Panthers' Benjamin (hamstring) to remain sidelined until training camp
CHARLOTTE, N.C. -- Once is a fluke.
Twice is a coincidence.
Three times becomes a trend.
Right now, the trend involving Carolina Panthers top wide receiver Kelvin Benjamin isn't a good one.
Once again, Benjamin missed practice time Wednesday during minicamp because of issues with his right hamstring -- the same leg that cause the 2014 first-rounder to miss the majority of OTA sessions over the previous three weeks.
The reason for the hamstring issues may be attributed to a problem that plagued Benjamin at Florida State -- carrying extra weight.
"It could be as simple as weight," says Panthers head coach Ron Rivera. "(Benjamin" did come in a little heavy and he had to work himself into shape, or diet or something. We're going to take a look at it and make sure it's not a chronic issue with him. He's too good a football player to have on the sideline."
Benjamin came to Florida State as one of the nation's prized recruits. However, he showed up to Seminoles camp, as a freshman, at nearly 260 pounds -- approximately 20 more than desired by the FSU coaches.
The weight issue was so bad that Benjamin redshirted his freshman year.
The following season, Benjamin lost a lot of weight, but he still had some issues with it. In Year 3, the extra weight was officially gone -- and his talent rose to meet the high expectations.
As a member of the Panthers, Benjamin lists at 243 pounds.
Last season, Benjamin caught 73 passes for 1,008 yards and nine touchdowns. The only major knock: He led the NFL in dropped passes.
Now, with the hamstring issues resurfacing, Benjamin won't see the practice field until training camp in late July.
Given the soaring temperatures in Charlotte, and with the Panthers nearing their fourth straight week of practice activity, it doesn't take much for frustrations to mount.
On Wednesday, two separate fights broke out between offensive and defensive linemen during practice -- one early and one late.
Some coaches like to see the occasional practice-field scrum, as a show of toughness.
Rivera isn't among that group.
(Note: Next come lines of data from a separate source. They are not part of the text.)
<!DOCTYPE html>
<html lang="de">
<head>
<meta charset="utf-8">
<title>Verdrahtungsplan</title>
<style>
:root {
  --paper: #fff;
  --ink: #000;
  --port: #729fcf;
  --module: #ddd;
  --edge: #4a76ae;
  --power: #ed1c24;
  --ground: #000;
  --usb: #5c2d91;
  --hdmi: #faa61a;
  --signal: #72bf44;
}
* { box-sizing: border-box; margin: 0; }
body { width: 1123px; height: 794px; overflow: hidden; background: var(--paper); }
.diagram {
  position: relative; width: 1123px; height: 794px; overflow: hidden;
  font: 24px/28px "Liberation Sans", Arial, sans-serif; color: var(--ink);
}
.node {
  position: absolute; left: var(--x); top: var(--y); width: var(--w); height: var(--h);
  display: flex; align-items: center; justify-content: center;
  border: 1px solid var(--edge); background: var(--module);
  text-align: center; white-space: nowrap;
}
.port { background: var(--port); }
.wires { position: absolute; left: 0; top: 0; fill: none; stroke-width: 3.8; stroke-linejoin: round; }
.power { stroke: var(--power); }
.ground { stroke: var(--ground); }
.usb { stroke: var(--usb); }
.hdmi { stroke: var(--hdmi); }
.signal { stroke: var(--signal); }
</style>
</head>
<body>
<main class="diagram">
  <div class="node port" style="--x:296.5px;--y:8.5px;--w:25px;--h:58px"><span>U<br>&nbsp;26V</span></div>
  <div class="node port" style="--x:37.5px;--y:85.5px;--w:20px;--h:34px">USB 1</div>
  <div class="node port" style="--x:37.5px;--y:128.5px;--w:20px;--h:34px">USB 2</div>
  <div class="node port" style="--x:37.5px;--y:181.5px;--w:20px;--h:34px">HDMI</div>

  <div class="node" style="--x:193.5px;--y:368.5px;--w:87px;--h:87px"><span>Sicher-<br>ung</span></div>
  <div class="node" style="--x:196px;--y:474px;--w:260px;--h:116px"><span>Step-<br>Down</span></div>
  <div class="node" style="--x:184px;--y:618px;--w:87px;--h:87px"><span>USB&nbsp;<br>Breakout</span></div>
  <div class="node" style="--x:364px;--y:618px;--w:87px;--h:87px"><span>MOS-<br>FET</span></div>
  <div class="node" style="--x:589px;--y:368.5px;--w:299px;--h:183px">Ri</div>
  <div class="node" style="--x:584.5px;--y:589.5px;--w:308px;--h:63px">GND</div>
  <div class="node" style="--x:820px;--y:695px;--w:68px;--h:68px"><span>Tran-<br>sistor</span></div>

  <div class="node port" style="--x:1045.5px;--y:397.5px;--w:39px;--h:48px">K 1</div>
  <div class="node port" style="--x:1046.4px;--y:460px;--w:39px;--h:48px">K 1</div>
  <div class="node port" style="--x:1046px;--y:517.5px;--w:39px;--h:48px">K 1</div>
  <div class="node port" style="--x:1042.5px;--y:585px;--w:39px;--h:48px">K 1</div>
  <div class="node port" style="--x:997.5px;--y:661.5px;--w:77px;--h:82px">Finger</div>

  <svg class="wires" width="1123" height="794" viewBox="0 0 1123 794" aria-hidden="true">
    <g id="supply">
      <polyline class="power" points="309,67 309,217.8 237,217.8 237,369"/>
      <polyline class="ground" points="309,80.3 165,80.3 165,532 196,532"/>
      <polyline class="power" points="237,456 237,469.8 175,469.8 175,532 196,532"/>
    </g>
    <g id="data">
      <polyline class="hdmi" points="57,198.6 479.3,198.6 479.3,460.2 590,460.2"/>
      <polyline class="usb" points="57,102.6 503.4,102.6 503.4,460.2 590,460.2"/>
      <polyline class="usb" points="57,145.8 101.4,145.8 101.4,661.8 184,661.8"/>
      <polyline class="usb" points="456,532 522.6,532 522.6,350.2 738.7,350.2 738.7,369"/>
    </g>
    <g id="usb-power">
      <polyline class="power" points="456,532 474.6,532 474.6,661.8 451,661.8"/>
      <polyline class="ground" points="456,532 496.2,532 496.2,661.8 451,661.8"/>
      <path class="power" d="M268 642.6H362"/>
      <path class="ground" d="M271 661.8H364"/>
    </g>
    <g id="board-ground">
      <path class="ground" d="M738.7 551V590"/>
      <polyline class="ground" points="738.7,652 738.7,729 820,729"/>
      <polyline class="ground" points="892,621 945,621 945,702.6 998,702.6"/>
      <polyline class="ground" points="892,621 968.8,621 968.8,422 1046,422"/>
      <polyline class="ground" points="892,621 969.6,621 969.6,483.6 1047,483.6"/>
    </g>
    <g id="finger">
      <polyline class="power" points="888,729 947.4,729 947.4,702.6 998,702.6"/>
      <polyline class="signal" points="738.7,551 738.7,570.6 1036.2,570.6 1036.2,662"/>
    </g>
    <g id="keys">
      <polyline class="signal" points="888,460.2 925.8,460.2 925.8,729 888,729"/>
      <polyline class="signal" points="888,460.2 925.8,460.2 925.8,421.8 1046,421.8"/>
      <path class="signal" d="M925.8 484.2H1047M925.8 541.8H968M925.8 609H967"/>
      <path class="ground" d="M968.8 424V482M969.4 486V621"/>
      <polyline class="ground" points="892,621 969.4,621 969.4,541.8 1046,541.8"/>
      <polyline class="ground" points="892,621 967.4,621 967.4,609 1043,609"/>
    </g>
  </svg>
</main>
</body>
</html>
"It'll happen and the same thing will happen in training camp, unfortunately," he said. "It's unfortunate and inevitable, and I think the heat really had a little bit to do with it."
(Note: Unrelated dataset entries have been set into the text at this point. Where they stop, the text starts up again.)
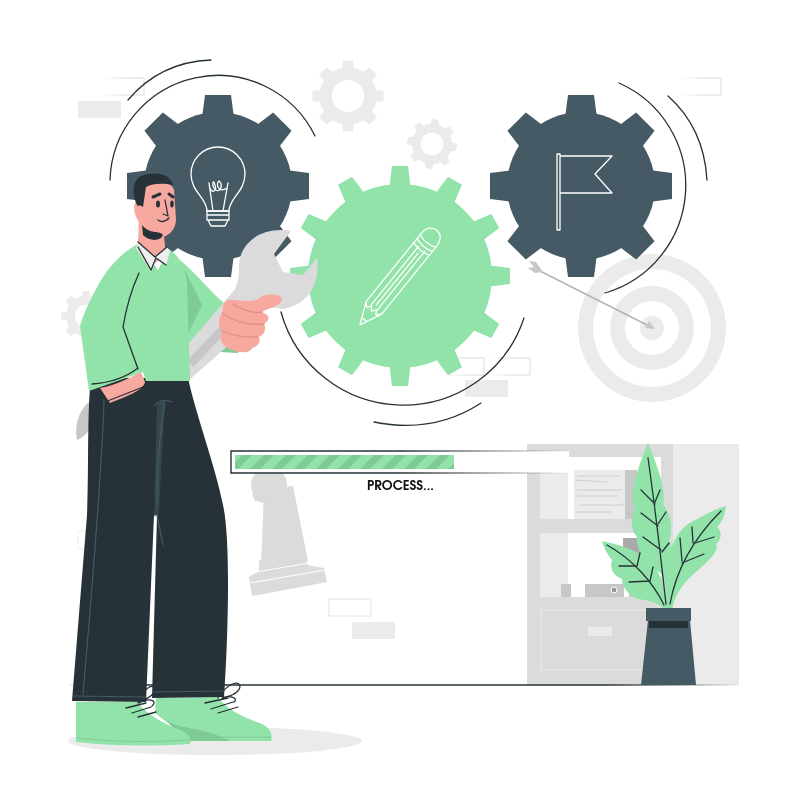
<!DOCTYPE html>
<html lang="en">
<head>
<meta charset="utf-8">
<title>Process</title>
<style>
:root{--green:#92e3a9;--green-dark:#7fca95;--slate:#455a64;--ink:#263238;--skin:#f7a9a0;--skin-dark:#e58d83;--pale:#ebebeb;--grey:#dbdbdb;--mid:#c7c7c7;--white:#fff}
html,body{margin:0;width:800px;height:800px;overflow:hidden;background:var(--white)}
svg{display:block}
.green{fill:var(--green)}.green-dark{fill:var(--green-dark)}.slate{fill:var(--slate)}.ink{fill:var(--ink)}
.skin{fill:var(--skin)}.pale{fill:var(--pale)}.grey{fill:var(--grey)}.mid{fill:var(--mid)}.white{fill:var(--white)}
.line{fill:none;stroke:var(--ink);stroke-width:1.3;stroke-linecap:round;stroke-linejoin:round}
.icon{fill:none;stroke:var(--white);stroke-width:1.3;stroke-linecap:round;stroke-linejoin:round}
.seam{fill:none;stroke:var(--slate);stroke-width:1.2;stroke-linecap:round}
.label{font:700 12.5px "TeX Gyre Adventor",sans-serif;fill:#111}
</style>
</head>
<body>
<svg width="800" height="800" viewBox="0 0 800 800" role="img" aria-label="Man with a wrench in front of three gears and a progress bar">
<defs>
<polygon id="tooth" points="-16,-68 -13,-91 13,-91 16,-68"/>
<g id="tooth-pair"><use href="#tooth"/><use href="#tooth" transform="rotate(180)"/></g>
<g id="gear">
<circle r="74"/>
<use href="#tooth-pair"/><use href="#tooth-pair" transform="rotate(45)"/><use href="#tooth-pair" transform="rotate(90)"/><use href="#tooth-pair" transform="rotate(135)"/>
</g>
<polygon id="fine-tooth" points="-11,-86 -8,-110 8,-110 11,-86"/>
<g id="fine-trio"><use href="#fine-tooth"/><use href="#fine-tooth" transform="rotate(30)"/><use href="#fine-tooth" transform="rotate(60)"/></g>
<g id="small-gear"><use href="#gear" transform="scale(.39)"/><circle r="16" class="white"/></g>
<linearGradient id="fade-left"><stop offset="0" stop-color="#dbdbdb" stop-opacity="0"/><stop offset=".6" stop-color="#dbdbdb"/></linearGradient>
<linearGradient id="floor-fade" gradientUnits="userSpaceOnUse" x1="70" y1="0" x2="739" y2="0"><stop offset="0" stop-color="#263238" stop-opacity=".1"/><stop offset=".1" stop-color="#263238"/><stop offset=".8" stop-color="#263238"/><stop offset="1" stop-color="#263238" stop-opacity=".05"/></linearGradient>
<linearGradient id="frame-fade" gradientUnits="userSpaceOnUse" x1="231" y1="0" x2="569" y2="0"><stop offset="0" stop-color="#263238"/><stop offset=".5" stop-color="#263238"/><stop offset="1" stop-color="#263238" stop-opacity="0"/></linearGradient>
<clipPath id="bar-clip"><rect x="235" y="455" width="219" height="14"/></clipPath>
<polygon id="stripe" points="0,469 10,469 24,455 14,455" class="green-dark"/>
<g id="brick-pair"><rect class="brick-line" width="42" height="17" fill="none" stroke="url(#fade-left)"/></g>
</defs>

<g id="bricks">
<rect class="pale" x="78" y="101" width="43" height="17"/>
<use href="#brick-pair" x="102" y="78"/>
<use href="#brick-pair" x="679" y="78"/>
<use href="#brick-pair" x="442" y="358"/>
<use href="#brick-pair" x="488" y="358"/>
<rect class="pale" x="465" y="380" width="43" height="17"/>
<rect x="329" y="599" width="42" height="17" fill="none" stroke="#e4e4e4"/>
<rect class="pale" x="352" y="622" width="43" height="17"/>
<path d="M90 531H78V549H90" fill="none" stroke="#ebebeb"/>
</g>

<g id="background-gears" class="pale">
<use href="#small-gear" transform="translate(348 96)"/>
<use href="#small-gear" transform="translate(432 144) rotate(8) scale(.7)"/>
<use href="#small-gear" transform="translate(86 316) scale(.7)"/>
</g>

<g id="target" transform="translate(652 328)">
<circle r="74" class="pale"/><circle r="59" class="white"/><circle r="42" class="pale"/><circle r="27" class="white"/><circle r="12" class="pale"/>
</g>

<g id="chess-bishop" class="grey">
<path d="M264 489 293 486 308 561 261 568Z"/>
<circle cx="269" cy="485" r="18"/>
<path d="M252 494Q274 501 293 489L294 496Q274 506 255 501Z"/>
<path d="M259 560Q282 562 302 552L308 565 324 568 327 582 252 596 249 577 259 571Z"/>
<path d="M256 572 309 563M250 583 325 570" fill="none" stroke="#fff"/>
</g>

<g id="bookcase">
<rect class="pale" x="673" y="444" width="66" height="241"/>
<rect class="grey" x="527" y="444" width="146" height="241"/>
<rect class="white" x="540" y="457" width="121" height="62"/>
<rect class="white" x="540" y="533" width="121" height="64"/>
<rect class="pale" x="540" y="457" width="28" height="62"/>
<rect class="pale" x="540" y="533" width="28" height="64"/>
<rect class="pale" x="574" y="470" width="51" height="49"/>
<path d="M577 476H620M575 480 608 482M577 490H622M575 496H618M580 505H624M576 512H612" fill="none" stroke="#c7c7c7" stroke-width=".8"/>
<rect class="mid" x="625" y="470" width="12" height="49"/>
<rect x="623" y="538" width="20" height="18" fill="#aaa"/>
<rect x="626" y="556" width="16" height="18" class="grey"/>
<rect class="mid" x="561" y="584" width="82" height="13"/>
<rect class="white" x="571" y="584" width="14" height="13"/>
<circle cx="614" cy="590" r="3" fill="#999" stroke="#fff"/>
<rect x="624" y="584" width="5" height="13" class="white"/>
<rect x="541" y="610" width="120" height="60" fill="none" stroke="#ebebeb"/>
<rect x="588" y="627" width="24" height="9" class="pale"/>
</g>

<path id="floor" d="M70 685H739" fill="none" stroke="url(#floor-fade)" stroke-width="1.4"/>
<ellipse id="ground-shadow" class="pale" cx="215" cy="741" rx="147" ry="14"/>

<g id="plant">
<path class="green" d="M668 609C663 570 668 532 695 520 705 515 717 508 726 506 725 516 722 522 717 527 723 532 721 540 716 544 720 550 708 562 698 570 684 582 676 592 672 609Z"/>
<path class="green" d="M664 609C652 598 646 602 636 598 626 594 621 583 622 579 611 575 610 565 612 560 607 554 604 548 602 541 630 547 650 555 660 576 665 588 666 600 667 609Z"/>
<path class="green" d="M665 609C667 588 666 578 659 572 645 566 636 549 637 537 629 528 632 515 635 509 629 498 634 477 648 443 659 470 666 490 663 505 670 512 674 528 669 541 676 553 671 584 668 609Z"/>
<path class="line" d="M648 458C654 500 660 550 666 604M670 604C676 570 692 540 721 511M664 605C654 584 634 560 607 545"/>
<path class="line" stroke-width=".8" d="M655 504 641 490M658 526 641 513M661 550 643 537M655 502 660 490M658 524 666 512M662 552 669 543M682 561 680 538M693 543 692 527M682 563 704 554M695 543 714 537M637 566 640 553M650 581 653 567M636 566 619 566M650 581 629 582"/>
<path class="slate" d="M648 620H690L696 685H641Z"/>
<rect class="ink" x="649" y="619" width="39" height="9"/>
<rect class="slate" x="646" y="608" width="45" height="13"/>
</g>

<g id="progress-bar">
<rect class="white" x="231" y="451" width="338" height="22"/>
<path d="M569 451H231V473H569" fill="none" stroke="url(#frame-fade)" stroke-width="1.4"/>
<g clip-path="url(#bar-clip)">
<rect class="green" x="235" y="455" width="219" height="14"/>
<use href="#stripe" x="228"/><use href="#stripe" x="250"/><use href="#stripe" x="272"/><use href="#stripe" x="294"/><use href="#stripe" x="316"/><use href="#stripe" x="338"/><use href="#stripe" x="360"/><use href="#stripe" x="382"/><use href="#stripe" x="404"/><use href="#stripe" x="426"/><use href="#stripe" x="448"/>
</g>
<text class="label" x="367" y="490" textLength="67" lengthAdjust="spacingAndGlyphs">PROCESS...</text>
</g>

<g id="idea-gear">
<use href="#gear" class="slate" transform="translate(218 186)"/>
<g class="icon">
<path d="M207 211C207 198 191 192 191 174A27 27 0 0 1 245 174C245 192 229 198 229 211Z"/>
<path d="M207 211H229V215H207ZM207 215H229V220H207ZM208 220H228L225 226H211ZM213 211 209 183M223 211 228 183M210 188C212 194 217 191 215 185 213 177 211 187 216 190 221 193 223 184 219 181 215 184 219 194 227 188"/>
</g>
</g>
<g id="goal-gear">
<use href="#gear" class="slate" transform="translate(581 186)"/>
<path class="icon" d="M557 154H560V230H557ZM560 156H612L595 174 612 193H560"/>
</g>
<g id="design-gear">
<g class="green" transform="translate(400 276)">
<circle r="92"/>
<use href="#fine-trio"/><use href="#fine-trio" transform="rotate(90)"/><use href="#fine-trio" transform="rotate(180)"/><use href="#fine-trio" transform="rotate(270)"/>
</g>
<path class="icon" transform="translate(360 325) rotate(39)" d="M0 0-10-22V-110C-10-126 10-126 10-110V-22ZM-10-22-6-18-3-22 0-18 3-22 6-18 10-22M-4-22V-98M4-22V-98M0-26V-92M-10-98Q0-94 10-98M-10-103Q0-99 10-103M-10-108Q0-104 10-108M-3-7H3"/>
</g>

<g id="arrow" fill="none" stroke="#b5b5b5" stroke-width="1.6">
<path d="M536 269 651 327"/>
<path class="mid" stroke="none" d="M543 272 536 262 529 261 534 267 528 268 535 273ZM655 329 645 328 649 321Z"/>
</g>

<g id="motion-arcs" class="line">
<path d="M110 180A108 108 0 0 1 315 136"/>
<path d="M128 100Q160 62 211 60"/>
<path d="M619 83A112 112 0 0 1 605 293"/>
<path d="M668 96Q704 128 707 180"/>
<path d="M281 312A127 127 0 0 0 524 318"/>
<path d="M374 422Q434 434 481 403"/>
</g>

<g id="worker">
<g id="far-sleeve">
<path class="green" d="M176 257C196 272 210 292 224 303L240 352 222 352 186 350Z"/>
<path class="green-dark" d="M185 270 202 305 187 336ZM219 346 239 344 238 353 220 352Z"/>
</g>
<g id="wrench">
<path class="mid" d="M92 400C80 407 74 424 77 440 83 438 88 432 94 425Z"/>
<path class="grey" d="M291 231C264 226 239 241 239 267 239 281 237 288 231 294L188 344V381L256 321C263 309 271 305 281 309 306 307 321 285 317 258L303 275 283 272 274 254Z"/>
<path d="M190 364 229 323" stroke="#c7c7c7" stroke-width="9"/>
</g>
<g id="gripping-hand">
<path class="skin" d="M232 300C244 300 254 304 262 296 272 293 282 295 282 299 281 307 268 308 261 312 271 315 270 320 264 324 267 330 264 334 259 337 262 344 255 347 252 348 250 354 238 353 230 349 222 346 218 338 222 332 217 324 218 317 223 313 221 304 226 299 232 300Z"/>
<path fill="none" stroke="#e58d83" stroke-width="1.3" stroke-linecap="round" d="M233 304Q248 314 262 312M222 313Q240 326 264 324M222 331Q238 338 257 337"/>
</g>
<g id="shoes">
<path class="green" d="M156 698 218 697C226 710 246 718 262 724 271 728 273 736 271 741H191L155 713Z"/>
<path class="green-dark" d="M166 720C180 730 205 727 230 741H185Z"/>
<path class="green" d="M76 702H137C146 713 160 722 178 729 189 733 192 738 190 744Q130 748 76 742Z"/>
<path d="M76 738Q130 744 190 740M190 737H271" fill="none" stroke="#7fca95"/>
<path class="line" stroke-width="1.8" d="M126 708 146 703M132 713 151 707M138 717 156 712M138 703C142 690 153 682 155 689 155 695 148 698 139 703 150 697 158 701 152 706M205 703 228 698M211 709 233 702M218 713 238 707M218 698C226 685 238 679 240 686 240 692 231 696 222 698 230 695 239 698 234 702"/>
</g>
<g id="trousers">
<path class="ink" d="M91 378H188C196 415 215 465 223 505 231 540 228 640 224 697L152 698 157 515 154 515 146 702 72 701 87 515C89 470 87 410 91 378Z"/>
<path class="slate" opacity=".5" d="M157 402 165 401 161 470 159 515 154 517Z"/>
<path class="seam" d="M104 400C102 470 92 590 83 694M165 403C160 430 157 470 157 505M154 406Q160 398 172 402M73 696 146 697M153 692 224 691M157 515 163 545"/>
</g>
<g id="neck">
<path class="skin" d="M139 212 164 236 166 256 155 263 138 246Z"/>
</g>
<g id="sweater">
<path class="green" d="M138 244C122 252 110 266 101 280 92 296 84 312 80 326L89 391 143 372 146 381H190L187 283C185 266 178 255 169 249L158 270Z"/>
<path fill="#eee" d="M138 242 155 257 167 247 170 251 166 266 156 258 151 271 136 248Z"/>
<path class="line" d="M138 242 155 257 167 247M138 247 151 270 156 258 166 265M139 273Q128 297 123 327L138 369M92 384Q120 382 138 368"/>
</g>
<g id="pocket-hand">
<path class="skin" d="M100 388C117 385 131 377 141 372L145 382C143 391 125 397 110 403Z"/>
<path class="line" d="M105 402 143 387"/>
</g>
<g id="head">
<path class="skin" d="M137 190C145 179 170 178 174 190L176 219C176 232 165 240 151 238L139 222C134 215 132 205 137 200Z"/>
<path class="ink" d="M139 208C132 198 131 181 141 176 153 171 171 173 173 185 163 183 153 183 146 187L143 207Z"/>
<path class="ink" d="M142 225C150 235 160 230 163 235 161 241 150 242 143 235Z"/>
<path class="skin" d="M143 207C137 203 133 208 138 214L145 216Z"/>
<ellipse class="ink" cx="158" cy="204" rx="2" ry="3.5"/>
<ellipse class="ink" cx="172" cy="204" rx="1.8" ry="3.5"/>
<path class="line" stroke-width="1.2" d="M165 200 168 216 163 214M158 220Q163 224 169 218"/>
<path class="line" style="stroke-width:3" d="M153 197 160 194M169 194 173 197"/>
</g>
</g>
</svg>
</body>
</html>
Rivera's greatest concern: There were punches thrown in each fight, which is really silly. Players are wearing helmets and pads. That often leads to hand injuries.
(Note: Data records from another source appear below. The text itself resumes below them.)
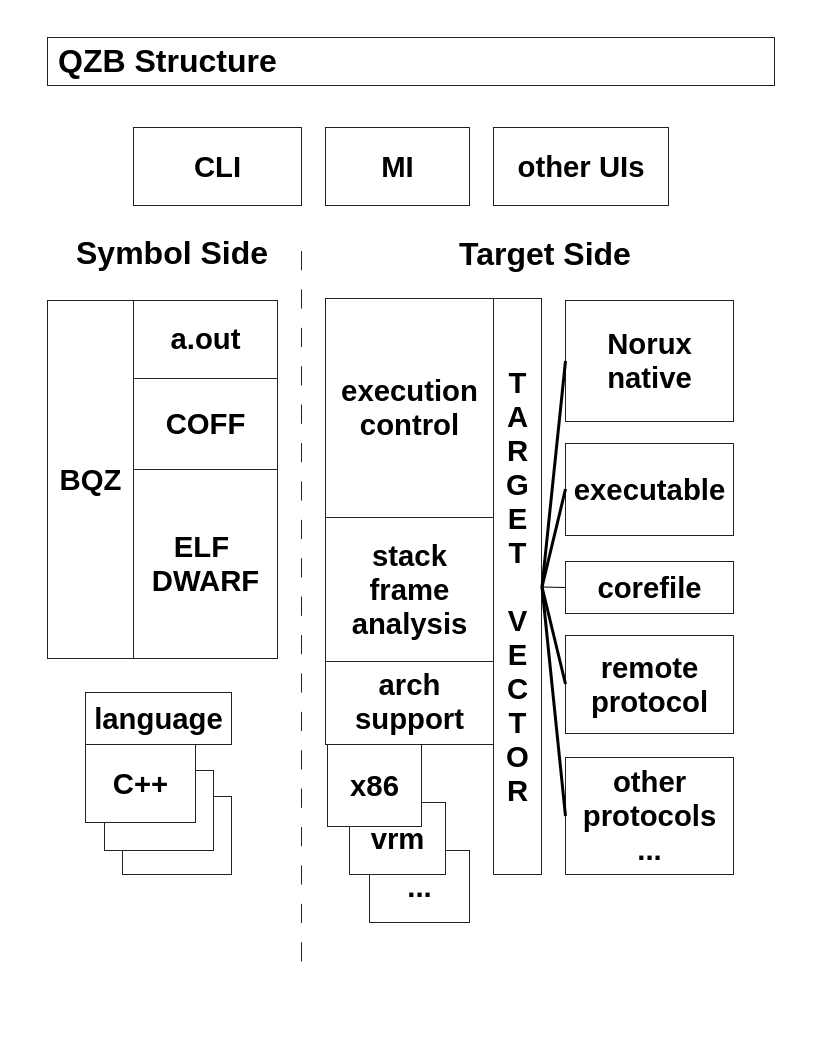
<!DOCTYPE html>
<html lang="en">
<head>
<meta charset="utf-8">
<title>QZB Structure</title>
<style>
:root { --ink: #000; --paper: #fff; --rule: #222; }
* { box-sizing: border-box; margin: 0; padding: 0; }
html, body { width: 816px; height: 1056px; overflow: hidden; background: var(--paper); }
.diagram {
  position: relative; width: 816px; height: 1056px; overflow: hidden;
  color: var(--ink); background: var(--paper);
  font: bold 29.3px/34px "Liberation Sans", Arial, sans-serif;
}
.diagram > * { position: absolute; }
.box {
  display: flex; align-items: center; justify-content: center;
  margin: 0 -1px -1px 0;
  border: 1px solid var(--rule); background: var(--paper);
  text-align: center; white-space: nowrap;
}
h1, h2 { font-size: 32px; line-height: 37px; white-space: nowrap; }
.title { left: 47px; top: 37px; width: 728px; height: 49px; padding-left: 10px; justify-content: flex-start; }
.interfaces { left: 133px; top: 127px; display: grid; grid-template: 78px / 168px 144px 175px; column-gap: 24px; }
.symbol-heading { left: 76px; top: 235px; }
.target-heading { left: 459px; top: 236px; }
.symbol-readers { left: 47px; top: 300px; display: grid; grid-template: 78px 91px 189px / 86px 144px; }
.library { grid-row: 1 / 4; }
.first-reader { padding-bottom: 1px; }
.target-core { left: 325px; top: 298px; display: grid; grid-template: 219px 144px 83px 130px / 168px 48px; }
.vector { grid-area: 1 / 2 / 5 / 3; }
.arch-support { padding-bottom: 2px; }
.backends { left: 565px; top: 300px; display: grid; grid-template: 121px 22px 92px 26px 52px 22px 98px 24px 117px / 168px; }
.backends .box:nth-child(2) { grid-row: 3; }
.backends .box:nth-child(3) { grid-row: 5; }
.backends .box:nth-child(4) { grid-row: 7; }
.backends .box:nth-child(5) { grid-row: 9; }
.stack { display: grid; }
.languages { left: 85px; top: 692px; grid-template: 52px 26px 26px 26px 28px 24px / 19px 18px 73px 18px 18px; }
.language-title { grid-area: 1 / 1 / 2 / 6; }
.language-back { grid-area: 4 / 3 / 7 / 6; }
.language-middle { grid-area: 3 / 2 / 6 / 5; }
.language-front { grid-area: 2 / 1 / 5 / 4; }
.architectures { left: 327px; top: 744px; grid-template: 58px 24px 24px 24px 48px / 22px 20px 52px 24px 24px; }
.arch-back { grid-area: 4 / 3 / 6 / 6; }
.arch-middle { grid-area: 2 / 2 / 5 / 5; }
.arch-front { grid-area: 1 / 1 / 3 / 4; }
.lines { left: 0; top: 0; fill: none; stroke: var(--ink); }
.divider { stroke: var(--rule); }
</style>
</head>
<body>
<main class="diagram">
  <h1 class="title box">QZB Structure</h1>

  <section class="interfaces">
    <div class="box">CLI</div>
    <div class="box">MI</div>
    <div class="box">other UIs</div>
  </section>

  <h2 class="symbol-heading">Symbol Side</h2>
  <h2 class="target-heading">Target Side</h2>

  <section class="symbol-readers">
    <div class="box library">BQZ</div>
    <div class="box first-reader">a.out</div>
    <div class="box">COFF</div>
    <div class="box"><p>ELF&nbsp;<br>DWARF</p></div>
  </section>

  <section class="languages stack">
    <div class="box language-title">language</div>
    <div class="box language-back"></div>
    <div class="box language-middle"></div>
    <div class="box language-front">C++</div>
  </section>

  <section class="target-core">
    <div class="box"><p>execution<br>control</p></div>
    <div class="box vector"><p>T<br>A<br>R<br>G<br>E<br>T<br>&nbsp;<br>V<br>E<br>C<br>T<br>O<br>R</p></div>
    <div class="box"><p>stack<br>frame<br>analysis</p></div>
    <div class="box arch-support"><p>arch<br>support</p></div>
  </section>

  <section class="architectures stack">
    <div class="box arch-back">...</div>
    <div class="box arch-middle">vrm</div>
    <div class="box arch-front">x86</div>
  </section>

  <section class="backends">
    <div class="box"><p>Norux<br>native</p></div>
    <div class="box">executable</div>
    <div class="box">corefile</div>
    <div class="box"><p>remote<br>protocol</p></div>
    <div class="box"><p>other<br>protocols<br>...</p></div>
  </section>

  <svg class="lines" width="816" height="1056" viewBox="0 0 816 1056" aria-hidden="true">
    <line class="divider" x1="301.5" y1="251" x2="301.5" y2="962" stroke-dasharray="19.2 19.2"/>
    <g class="connectors" stroke-width="3">
      <line x1="542" y1="587" x2="565.5" y2="361"/>
      <line x1="542" y1="587" x2="565.5" y2="489"/>
      <line x1="542" y1="587" x2="565.5" y2="587.5" stroke-width="1"/>
      <line x1="542" y1="587" x2="565.5" y2="684"/>
      <line x1="542" y1="587" x2="565.5" y2="816"/>
    </g>
  </svg>
</main>
</body>
</html>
"I don't like the fight, but I do like the fact there was a standoff," Rivera said. "I was disappointed. The heat, the fatigue -- but there's no place for it. I talked to both guys privately and just made sure they knew how I felt about it.
"You've got to treat each other like brothers, and if you had a fight with a brother, you wouldn't swing at him, you'd probably want to make sure you talk to your mom and dad. My office is open."